### WHAT TO DO
Copy all lines in the data that contain the string "weight".
------ TASK MATERIAL
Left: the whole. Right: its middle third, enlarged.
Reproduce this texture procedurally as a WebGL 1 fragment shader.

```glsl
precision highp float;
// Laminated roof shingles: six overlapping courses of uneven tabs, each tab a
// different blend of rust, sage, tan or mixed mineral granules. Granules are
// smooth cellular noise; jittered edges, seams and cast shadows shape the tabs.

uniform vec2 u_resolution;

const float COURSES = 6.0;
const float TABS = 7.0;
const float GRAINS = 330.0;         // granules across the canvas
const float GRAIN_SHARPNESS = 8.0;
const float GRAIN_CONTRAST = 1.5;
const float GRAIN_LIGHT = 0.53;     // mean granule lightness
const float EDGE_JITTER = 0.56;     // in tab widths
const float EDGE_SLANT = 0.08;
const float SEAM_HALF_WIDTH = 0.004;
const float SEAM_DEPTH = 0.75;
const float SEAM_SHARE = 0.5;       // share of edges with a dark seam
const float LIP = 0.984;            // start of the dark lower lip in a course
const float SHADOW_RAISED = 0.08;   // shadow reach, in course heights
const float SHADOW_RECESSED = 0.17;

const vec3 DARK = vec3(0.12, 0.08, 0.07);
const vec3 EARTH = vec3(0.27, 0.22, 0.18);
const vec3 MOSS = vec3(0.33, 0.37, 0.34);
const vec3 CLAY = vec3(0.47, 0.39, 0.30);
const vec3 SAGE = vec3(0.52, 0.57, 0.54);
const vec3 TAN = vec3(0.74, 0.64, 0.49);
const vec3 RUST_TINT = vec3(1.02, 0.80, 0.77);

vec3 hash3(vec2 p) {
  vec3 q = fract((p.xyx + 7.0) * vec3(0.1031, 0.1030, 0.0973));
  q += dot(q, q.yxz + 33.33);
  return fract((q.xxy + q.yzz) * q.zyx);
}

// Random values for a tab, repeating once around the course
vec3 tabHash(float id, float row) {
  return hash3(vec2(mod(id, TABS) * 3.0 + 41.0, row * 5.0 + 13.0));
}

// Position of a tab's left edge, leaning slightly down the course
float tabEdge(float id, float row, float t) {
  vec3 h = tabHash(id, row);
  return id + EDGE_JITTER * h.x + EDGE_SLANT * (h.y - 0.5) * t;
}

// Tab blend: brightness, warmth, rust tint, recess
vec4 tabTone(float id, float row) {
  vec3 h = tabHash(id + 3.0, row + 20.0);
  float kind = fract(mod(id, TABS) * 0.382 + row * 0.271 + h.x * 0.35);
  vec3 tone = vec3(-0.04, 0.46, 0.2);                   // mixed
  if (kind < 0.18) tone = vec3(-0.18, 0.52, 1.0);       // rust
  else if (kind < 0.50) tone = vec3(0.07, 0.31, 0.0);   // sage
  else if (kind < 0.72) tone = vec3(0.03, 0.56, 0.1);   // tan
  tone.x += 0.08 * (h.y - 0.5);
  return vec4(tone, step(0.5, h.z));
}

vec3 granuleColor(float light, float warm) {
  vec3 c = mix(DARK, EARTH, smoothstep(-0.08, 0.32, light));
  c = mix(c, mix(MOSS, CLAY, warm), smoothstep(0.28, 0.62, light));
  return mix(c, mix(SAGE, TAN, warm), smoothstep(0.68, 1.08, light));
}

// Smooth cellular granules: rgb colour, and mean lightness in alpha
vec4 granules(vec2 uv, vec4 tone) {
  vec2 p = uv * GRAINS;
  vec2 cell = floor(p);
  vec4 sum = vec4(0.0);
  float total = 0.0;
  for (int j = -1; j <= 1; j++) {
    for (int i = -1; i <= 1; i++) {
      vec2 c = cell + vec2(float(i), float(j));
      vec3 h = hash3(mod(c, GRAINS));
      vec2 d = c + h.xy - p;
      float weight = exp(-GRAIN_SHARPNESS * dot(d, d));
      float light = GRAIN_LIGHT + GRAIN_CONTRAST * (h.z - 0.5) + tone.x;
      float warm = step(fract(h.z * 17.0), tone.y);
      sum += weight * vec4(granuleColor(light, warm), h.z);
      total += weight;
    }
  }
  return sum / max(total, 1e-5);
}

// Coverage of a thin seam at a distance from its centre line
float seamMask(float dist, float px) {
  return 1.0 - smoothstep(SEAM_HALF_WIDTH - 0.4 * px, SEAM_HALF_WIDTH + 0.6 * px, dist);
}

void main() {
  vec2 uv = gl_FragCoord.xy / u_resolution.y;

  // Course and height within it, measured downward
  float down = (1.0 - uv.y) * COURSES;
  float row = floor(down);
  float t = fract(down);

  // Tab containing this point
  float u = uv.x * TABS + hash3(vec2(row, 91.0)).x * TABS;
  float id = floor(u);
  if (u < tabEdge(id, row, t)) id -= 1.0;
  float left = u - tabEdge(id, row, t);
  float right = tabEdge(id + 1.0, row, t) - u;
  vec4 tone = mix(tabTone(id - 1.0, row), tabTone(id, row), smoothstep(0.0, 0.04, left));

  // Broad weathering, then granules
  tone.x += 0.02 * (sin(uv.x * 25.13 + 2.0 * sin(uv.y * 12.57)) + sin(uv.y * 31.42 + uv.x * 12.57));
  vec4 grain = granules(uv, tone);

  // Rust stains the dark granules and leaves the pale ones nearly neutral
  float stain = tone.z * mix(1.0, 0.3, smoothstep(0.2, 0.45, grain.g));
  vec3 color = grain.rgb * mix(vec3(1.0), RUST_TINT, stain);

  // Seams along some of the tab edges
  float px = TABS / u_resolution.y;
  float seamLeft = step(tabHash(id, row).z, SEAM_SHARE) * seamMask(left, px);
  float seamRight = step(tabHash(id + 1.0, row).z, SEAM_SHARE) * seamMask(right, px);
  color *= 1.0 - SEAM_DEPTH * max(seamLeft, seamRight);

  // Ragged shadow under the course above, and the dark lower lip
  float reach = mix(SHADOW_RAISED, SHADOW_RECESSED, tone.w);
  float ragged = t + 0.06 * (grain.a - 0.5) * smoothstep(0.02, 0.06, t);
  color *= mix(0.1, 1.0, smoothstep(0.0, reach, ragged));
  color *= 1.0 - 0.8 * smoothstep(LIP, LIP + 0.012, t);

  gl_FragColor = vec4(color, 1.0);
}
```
------------
### EXPECTED ANSWER
      float weight = exp(-GRAIN_SHARPNESS * dot(d, d));
      sum += weight * vec4(granuleColor(light, warm), h.z);
      total += weight;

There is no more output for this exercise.